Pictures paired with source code
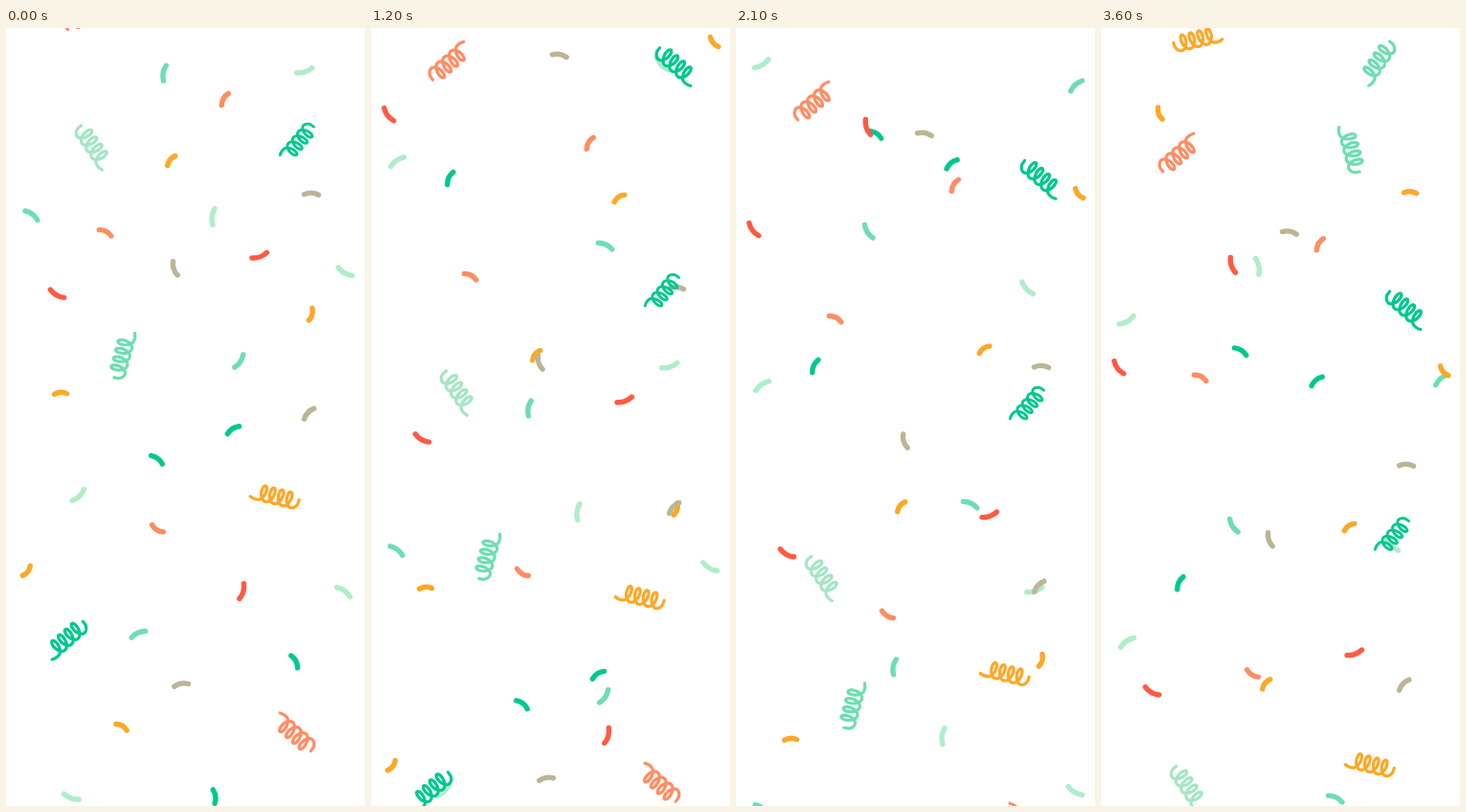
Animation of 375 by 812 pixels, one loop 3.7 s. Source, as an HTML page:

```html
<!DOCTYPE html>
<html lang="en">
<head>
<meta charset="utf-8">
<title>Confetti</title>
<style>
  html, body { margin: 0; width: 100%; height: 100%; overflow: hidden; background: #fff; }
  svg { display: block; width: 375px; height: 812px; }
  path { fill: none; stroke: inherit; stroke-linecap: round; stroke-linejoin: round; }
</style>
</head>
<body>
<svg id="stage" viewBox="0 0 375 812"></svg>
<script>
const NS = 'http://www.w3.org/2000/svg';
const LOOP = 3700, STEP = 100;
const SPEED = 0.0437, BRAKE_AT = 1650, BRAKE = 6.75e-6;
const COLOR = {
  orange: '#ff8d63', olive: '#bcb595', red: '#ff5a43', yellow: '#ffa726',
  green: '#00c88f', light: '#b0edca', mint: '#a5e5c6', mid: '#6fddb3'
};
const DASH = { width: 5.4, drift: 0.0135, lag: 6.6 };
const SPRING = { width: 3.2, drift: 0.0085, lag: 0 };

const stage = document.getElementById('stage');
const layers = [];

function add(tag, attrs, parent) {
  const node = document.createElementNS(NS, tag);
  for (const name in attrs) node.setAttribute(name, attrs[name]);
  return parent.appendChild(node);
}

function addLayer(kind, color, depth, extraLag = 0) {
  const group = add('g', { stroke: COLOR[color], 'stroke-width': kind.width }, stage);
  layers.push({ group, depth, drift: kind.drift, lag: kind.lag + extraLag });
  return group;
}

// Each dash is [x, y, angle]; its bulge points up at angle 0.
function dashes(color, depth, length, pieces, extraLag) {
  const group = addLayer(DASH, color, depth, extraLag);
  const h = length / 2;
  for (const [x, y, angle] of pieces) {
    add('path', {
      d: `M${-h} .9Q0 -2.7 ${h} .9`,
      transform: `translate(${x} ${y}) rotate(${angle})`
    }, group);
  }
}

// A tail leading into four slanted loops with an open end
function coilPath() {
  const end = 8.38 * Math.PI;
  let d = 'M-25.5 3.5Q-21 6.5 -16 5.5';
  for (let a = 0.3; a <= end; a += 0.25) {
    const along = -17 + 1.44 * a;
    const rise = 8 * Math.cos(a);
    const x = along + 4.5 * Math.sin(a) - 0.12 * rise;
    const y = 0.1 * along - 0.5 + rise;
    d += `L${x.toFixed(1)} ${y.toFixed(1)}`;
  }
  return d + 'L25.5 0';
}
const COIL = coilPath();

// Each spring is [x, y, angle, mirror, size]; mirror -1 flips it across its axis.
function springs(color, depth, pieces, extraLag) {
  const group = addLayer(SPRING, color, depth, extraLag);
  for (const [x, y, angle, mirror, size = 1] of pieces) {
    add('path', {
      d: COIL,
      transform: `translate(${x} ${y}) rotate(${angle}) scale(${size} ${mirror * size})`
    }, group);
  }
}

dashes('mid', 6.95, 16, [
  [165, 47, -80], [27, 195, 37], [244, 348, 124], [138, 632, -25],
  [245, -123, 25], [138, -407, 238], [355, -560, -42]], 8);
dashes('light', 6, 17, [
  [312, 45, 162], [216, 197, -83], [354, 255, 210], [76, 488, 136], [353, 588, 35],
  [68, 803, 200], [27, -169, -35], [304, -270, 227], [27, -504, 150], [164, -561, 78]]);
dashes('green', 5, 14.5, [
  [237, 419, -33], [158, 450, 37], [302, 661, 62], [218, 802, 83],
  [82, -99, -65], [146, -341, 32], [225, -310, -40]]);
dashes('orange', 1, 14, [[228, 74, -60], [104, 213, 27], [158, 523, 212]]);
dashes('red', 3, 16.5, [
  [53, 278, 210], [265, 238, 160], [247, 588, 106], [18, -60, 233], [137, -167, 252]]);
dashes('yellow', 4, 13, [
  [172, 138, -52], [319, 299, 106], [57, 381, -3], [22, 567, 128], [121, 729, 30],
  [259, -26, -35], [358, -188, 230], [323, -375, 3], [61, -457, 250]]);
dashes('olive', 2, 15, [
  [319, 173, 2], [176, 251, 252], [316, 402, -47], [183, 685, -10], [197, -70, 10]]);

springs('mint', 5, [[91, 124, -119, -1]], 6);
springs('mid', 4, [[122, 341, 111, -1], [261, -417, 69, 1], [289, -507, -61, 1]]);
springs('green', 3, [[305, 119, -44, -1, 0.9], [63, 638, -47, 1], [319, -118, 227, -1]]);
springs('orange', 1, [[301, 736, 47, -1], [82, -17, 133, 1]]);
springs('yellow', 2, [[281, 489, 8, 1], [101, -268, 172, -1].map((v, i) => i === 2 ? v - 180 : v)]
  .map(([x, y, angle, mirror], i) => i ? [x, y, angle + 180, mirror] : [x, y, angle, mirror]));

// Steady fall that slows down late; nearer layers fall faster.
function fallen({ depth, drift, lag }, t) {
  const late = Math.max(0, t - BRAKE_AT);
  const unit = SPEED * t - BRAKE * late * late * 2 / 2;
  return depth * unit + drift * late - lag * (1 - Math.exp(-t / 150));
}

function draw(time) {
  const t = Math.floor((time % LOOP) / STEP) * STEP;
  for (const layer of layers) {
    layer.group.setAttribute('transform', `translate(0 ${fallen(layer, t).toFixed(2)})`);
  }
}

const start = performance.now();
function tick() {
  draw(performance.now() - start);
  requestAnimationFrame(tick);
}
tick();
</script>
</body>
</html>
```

● **What to produce**:
Give the entries above again word for word, without the pictures.

● **Written solution**:
Animation of 375 by 812 pixels, one loop 3.7 s. Source, as an HTML page:

```html
<!DOCTYPE html>
<html lang="en">
<head>
<meta charset="utf-8">
<title>Confetti</title>
<style>
  html, body { margin: 0; width: 100%; height: 100%; overflow: hidden; background: #fff; }
  svg { display: block; width: 375px; height: 812px; }
  path { fill: none; stroke: inherit; stroke-linecap: round; stroke-linejoin: round; }
</style>
</head>
<body>
<svg id="stage" viewBox="0 0 375 812"></svg>
<script>
const NS = 'http://www.w3.org/2000/svg';
const LOOP = 3700, STEP = 100;
const SPEED = 0.0437, BRAKE_AT = 1650, BRAKE = 6.75e-6;
const COLOR = {
  orange: '#ff8d63', olive: '#bcb595', red: '#ff5a43', yellow: '#ffa726',
  green: '#00c88f', light: '#b0edca', mint: '#a5e5c6', mid: '#6fddb3'
};
const DASH = { width: 5.4, drift: 0.0135, lag: 6.6 };
const SPRING = { width: 3.2, drift: 0.0085, lag: 0 };

const stage = document.getElementById('stage');
const layers = [];

function add(tag, attrs, parent) {
  const node = document.createElementNS(NS, tag);
  for (const name in attrs) node.setAttribute(name, attrs[name]);
  return parent.appendChild(node);
}

function addLayer(kind, color, depth, extraLag = 0) {
  const group = add('g', { stroke: COLOR[color], 'stroke-width': kind.width }, stage);
  layers.push({ group, depth, drift: kind.drift, lag: kind.lag + extraLag });
  return group;
}

// Each dash is [x, y, angle]; its bulge points up at angle 0.
function dashes(color, depth, length, pieces, extraLag) {
  const group = addLayer(DASH, color, depth, extraLag);
  const h = length / 2;
  for (const [x, y, angle] of pieces) {
    add('path', {
      d: `M${-h} .9Q0 -2.7 ${h} .9`,
      transform: `translate(${x} ${y}) rotate(${angle})`
    }, group);
  }
}

// A tail leading into four slanted loops with an open end
function coilPath() {
  const end = 8.38 * Math.PI;
  let d = 'M-25.5 3.5Q-21 6.5 -16 5.5';
  for (let a = 0.3; a <= end; a += 0.25) {
    const along = -17 + 1.44 * a;
    const rise = 8 * Math.cos(a);
    const x = along + 4.5 * Math.sin(a) - 0.12 * rise;
    const y = 0.1 * along - 0.5 + rise;
    d += `L${x.toFixed(1)} ${y.toFixed(1)}`;
  }
  return d + 'L25.5 0';
}
const COIL = coilPath();

// Each spring is [x, y, angle, mirror, size]; mirror -1 flips it across its axis.
function springs(color, depth, pieces, extraLag) {
  const group = addLayer(SPRING, color, depth, extraLag);
  for (const [x, y, angle, mirror, size = 1] of pieces) {
    add('path', {
      d: COIL,
      transform: `translate(${x} ${y}) rotate(${angle}) scale(${size} ${mirror * size})`
    }, group);
  }
}

dashes('mid', 6.95, 16, [
  [165, 47, -80], [27, 195, 37], [244, 348, 124], [138, 632, -25],
  [245, -123, 25], [138, -407, 238], [355, -560, -42]], 8);
dashes('light', 6, 17, [
  [312, 45, 162], [216, 197, -83], [354, 255, 210], [76, 488, 136], [353, 588, 35],
  [68, 803, 200], [27, -169, -35], [304, -270, 227], [27, -504, 150], [164, -561, 78]]);
dashes('green', 5, 14.5, [
  [237, 419, -33], [158, 450, 37], [302, 661, 62], [218, 802, 83],
  [82, -99, -65], [146, -341, 32], [225, -310, -40]]);
dashes('orange', 1, 14, [[228, 74, -60], [104, 213, 27], [158, 523, 212]]);
dashes('red', 3, 16.5, [
  [53, 278, 210], [265, 238, 160], [247, 588, 106], [18, -60, 233], [137, -167, 252]]);
dashes('yellow', 4, 13, [
  [172, 138, -52], [319, 299, 106], [57, 381, -3], [22, 567, 128], [121, 729, 30],
  [259, -26, -35], [358, -188, 230], [323, -375, 3], [61, -457, 250]]);
dashes('olive', 2, 15, [
  [319, 173, 2], [176, 251, 252], [316, 402, -47], [183, 685, -10], [197, -70, 10]]);

springs('mint', 5, [[91, 124, -119, -1]], 6);
springs('mid', 4, [[122, 341, 111, -1], [261, -417, 69, 1], [289, -507, -61, 1]]);
springs('green', 3, [[305, 119, -44, -1, 0.9], [63, 638, -47, 1], [319, -118, 227, -1]]);
springs('orange', 1, [[301, 736, 47, -1], [82, -17, 133, 1]]);
springs('yellow', 2, [[281, 489, 8, 1], [101, -268, 172, -1].map((v, i) => i === 2 ? v - 180 : v)]
  .map(([x, y, angle, mirror], i) => i ? [x, y, angle + 180, mirror] : [x, y, angle, mirror]));

// Steady fall that slows down late; nearer layers fall faster.
function fallen({ depth, drift, lag }, t) {
  const late = Math.max(0, t - BRAKE_AT);
  const unit = SPEED * t - BRAKE * late * late * 2 / 2;
  return depth * unit + drift * late - lag * (1 - Math.exp(-t / 150));
}

function draw(time) {
  const t = Math.floor((time % LOOP) / STEP) * STEP;
  for (const layer of layers) {
    layer.group.setAttribute('transform', `translate(0 ${fallen(layer, t).toFixed(2)})`);
  }
}

const start = performance.now();
function tick() {
  draw(performance.now() - start);
  requestAnimationFrame(tick);
}
tick();
</script>
</body>
</html>
```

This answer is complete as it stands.